:: Task directions ::
Reprint the whole of the data exactly.

:: Exercise inputs ::
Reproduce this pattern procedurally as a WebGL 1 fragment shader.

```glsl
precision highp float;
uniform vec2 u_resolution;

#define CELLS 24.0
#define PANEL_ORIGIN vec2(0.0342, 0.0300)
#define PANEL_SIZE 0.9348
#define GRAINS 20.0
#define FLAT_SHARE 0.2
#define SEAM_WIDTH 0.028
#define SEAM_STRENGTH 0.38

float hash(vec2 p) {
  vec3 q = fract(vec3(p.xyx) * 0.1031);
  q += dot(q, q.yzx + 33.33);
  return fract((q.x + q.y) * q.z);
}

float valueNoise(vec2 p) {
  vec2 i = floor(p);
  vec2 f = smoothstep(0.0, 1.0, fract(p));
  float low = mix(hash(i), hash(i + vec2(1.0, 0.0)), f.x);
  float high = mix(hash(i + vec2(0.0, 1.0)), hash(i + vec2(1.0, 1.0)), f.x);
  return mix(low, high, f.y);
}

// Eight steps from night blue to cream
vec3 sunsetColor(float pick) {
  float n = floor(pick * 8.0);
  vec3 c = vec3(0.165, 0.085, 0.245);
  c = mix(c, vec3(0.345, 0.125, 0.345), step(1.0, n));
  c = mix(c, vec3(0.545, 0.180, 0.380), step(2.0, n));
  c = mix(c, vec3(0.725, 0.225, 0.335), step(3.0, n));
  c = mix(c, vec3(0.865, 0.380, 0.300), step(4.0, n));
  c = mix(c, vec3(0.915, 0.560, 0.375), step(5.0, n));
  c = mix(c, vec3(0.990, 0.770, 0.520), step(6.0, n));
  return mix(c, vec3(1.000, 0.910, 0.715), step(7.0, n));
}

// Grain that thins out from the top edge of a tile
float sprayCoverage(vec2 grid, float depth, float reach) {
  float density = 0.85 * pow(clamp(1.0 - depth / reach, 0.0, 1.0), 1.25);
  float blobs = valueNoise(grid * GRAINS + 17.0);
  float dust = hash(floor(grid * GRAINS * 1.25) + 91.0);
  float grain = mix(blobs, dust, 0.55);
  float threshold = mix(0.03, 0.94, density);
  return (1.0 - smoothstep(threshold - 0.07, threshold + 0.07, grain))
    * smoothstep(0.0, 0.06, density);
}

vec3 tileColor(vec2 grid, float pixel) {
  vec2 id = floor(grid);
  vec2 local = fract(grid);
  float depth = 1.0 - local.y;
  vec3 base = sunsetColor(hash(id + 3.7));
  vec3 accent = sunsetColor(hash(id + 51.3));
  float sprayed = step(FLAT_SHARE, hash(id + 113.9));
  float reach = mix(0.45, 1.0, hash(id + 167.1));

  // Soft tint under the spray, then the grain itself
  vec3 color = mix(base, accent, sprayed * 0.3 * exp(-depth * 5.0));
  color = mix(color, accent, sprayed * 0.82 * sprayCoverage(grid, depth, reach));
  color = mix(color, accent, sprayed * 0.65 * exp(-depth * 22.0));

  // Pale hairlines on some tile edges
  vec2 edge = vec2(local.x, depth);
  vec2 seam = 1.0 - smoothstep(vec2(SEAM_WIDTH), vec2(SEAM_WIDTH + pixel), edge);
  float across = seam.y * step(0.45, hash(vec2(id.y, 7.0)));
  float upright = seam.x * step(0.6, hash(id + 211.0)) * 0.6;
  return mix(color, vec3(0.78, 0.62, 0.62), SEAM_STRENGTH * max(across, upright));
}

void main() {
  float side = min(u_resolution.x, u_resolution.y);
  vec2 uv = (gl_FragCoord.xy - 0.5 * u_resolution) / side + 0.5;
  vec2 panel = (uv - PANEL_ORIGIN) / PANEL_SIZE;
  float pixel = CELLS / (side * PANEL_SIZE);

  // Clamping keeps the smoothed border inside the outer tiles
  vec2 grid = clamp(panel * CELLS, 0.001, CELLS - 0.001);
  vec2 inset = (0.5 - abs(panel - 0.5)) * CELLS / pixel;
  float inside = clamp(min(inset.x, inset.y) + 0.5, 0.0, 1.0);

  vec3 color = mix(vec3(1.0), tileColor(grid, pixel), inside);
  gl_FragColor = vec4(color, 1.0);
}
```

:: Task output ::
Reproduce this pattern procedurally as a WebGL 1 fragment shader.

```glsl
precision highp float;
uniform vec2 u_resolution;

#define CELLS 24.0
#define PANEL_ORIGIN vec2(0.0342, 0.0300)
#define PANEL_SIZE 0.9348
#define GRAINS 20.0
#define FLAT_SHARE 0.2
#define SEAM_WIDTH 0.028
#define SEAM_STRENGTH 0.38

float hash(vec2 p) {
  vec3 q = fract(vec3(p.xyx) * 0.1031);
  q += dot(q, q.yzx + 33.33);
  return fract((q.x + q.y) * q.z);
}

float valueNoise(vec2 p) {
  vec2 i = floor(p);
  vec2 f = smoothstep(0.0, 1.0, fract(p));
  float low = mix(hash(i), hash(i + vec2(1.0, 0.0)), f.x);
  float high = mix(hash(i + vec2(0.0, 1.0)), hash(i + vec2(1.0, 1.0)), f.x);
  return mix(low, high, f.y);
}

// Eight steps from night blue to cream
vec3 sunsetColor(float pick) {
  float n = floor(pick * 8.0);
  vec3 c = vec3(0.165, 0.085, 0.245);
  c = mix(c, vec3(0.345, 0.125, 0.345), step(1.0, n));
  c = mix(c, vec3(0.545, 0.180, 0.380), step(2.0, n));
  c = mix(c, vec3(0.725, 0.225, 0.335), step(3.0, n));
  c = mix(c, vec3(0.865, 0.380, 0.300), step(4.0, n));
  c = mix(c, vec3(0.915, 0.560, 0.375), step(5.0, n));
  c = mix(c, vec3(0.990, 0.770, 0.520), step(6.0, n));
  return mix(c, vec3(1.000, 0.910, 0.715), step(7.0, n));
}

// Grain that thins out from the top edge of a tile
float sprayCoverage(vec2 grid, float depth, float reach) {
  float density = 0.85 * pow(clamp(1.0 - depth / reach, 0.0, 1.0), 1.25);
  float blobs = valueNoise(grid * GRAINS + 17.0);
  float dust = hash(floor(grid * GRAINS * 1.25) + 91.0);
  float grain = mix(blobs, dust, 0.55);
  float threshold = mix(0.03, 0.94, density);
  return (1.0 - smoothstep(threshold - 0.07, threshold + 0.07, grain))
    * smoothstep(0.0, 0.06, density);
}

vec3 tileColor(vec2 grid, float pixel) {
  vec2 id = floor(grid);
  vec2 local = fract(grid);
  float depth = 1.0 - local.y;
  vec3 base = sunsetColor(hash(id + 3.7));
  vec3 accent = sunsetColor(hash(id + 51.3));
  float sprayed = step(FLAT_SHARE, hash(id + 113.9));
  float reach = mix(0.45, 1.0, hash(id + 167.1));

  // Soft tint under the spray, then the grain itself
  vec3 color = mix(base, accent, sprayed * 0.3 * exp(-depth * 5.0));
  color = mix(color, accent, sprayed * 0.82 * sprayCoverage(grid, depth, reach));
  color = mix(color, accent, sprayed * 0.65 * exp(-depth * 22.0));

  // Pale hairlines on some tile edges
  vec2 edge = vec2(local.x, depth);
  vec2 seam = 1.0 - smoothstep(vec2(SEAM_WIDTH), vec2(SEAM_WIDTH + pixel), edge);
  float across = seam.y * step(0.45, hash(vec2(id.y, 7.0)));
  float upright = seam.x * step(0.6, hash(id + 211.0)) * 0.6;
  return mix(color, vec3(0.78, 0.62, 0.62), SEAM_STRENGTH * max(across, upright));
}

void main() {
  float side = min(u_resolution.x, u_resolution.y);
  vec2 uv = (gl_FragCoord.xy - 0.5 * u_resolution) / side + 0.5;
  vec2 panel = (uv - PANEL_ORIGIN) / PANEL_SIZE;
  float pixel = CELLS / (side * PANEL_SIZE);

  // Clamping keeps the smoothed border inside the outer tiles
  vec2 grid = clamp(panel * CELLS, 0.001, CELLS - 0.001);
  vec2 inset = (0.5 - abs(panel - 0.5)) * CELLS / pixel;
  float inside = clamp(min(inset.x, inset.y) + 0.5, 0.0, 1.0);

  vec3 color = mix(vec3(1.0), tileColor(grid, pixel), inside);
  gl_FragColor = vec4(color, 1.0);
}
```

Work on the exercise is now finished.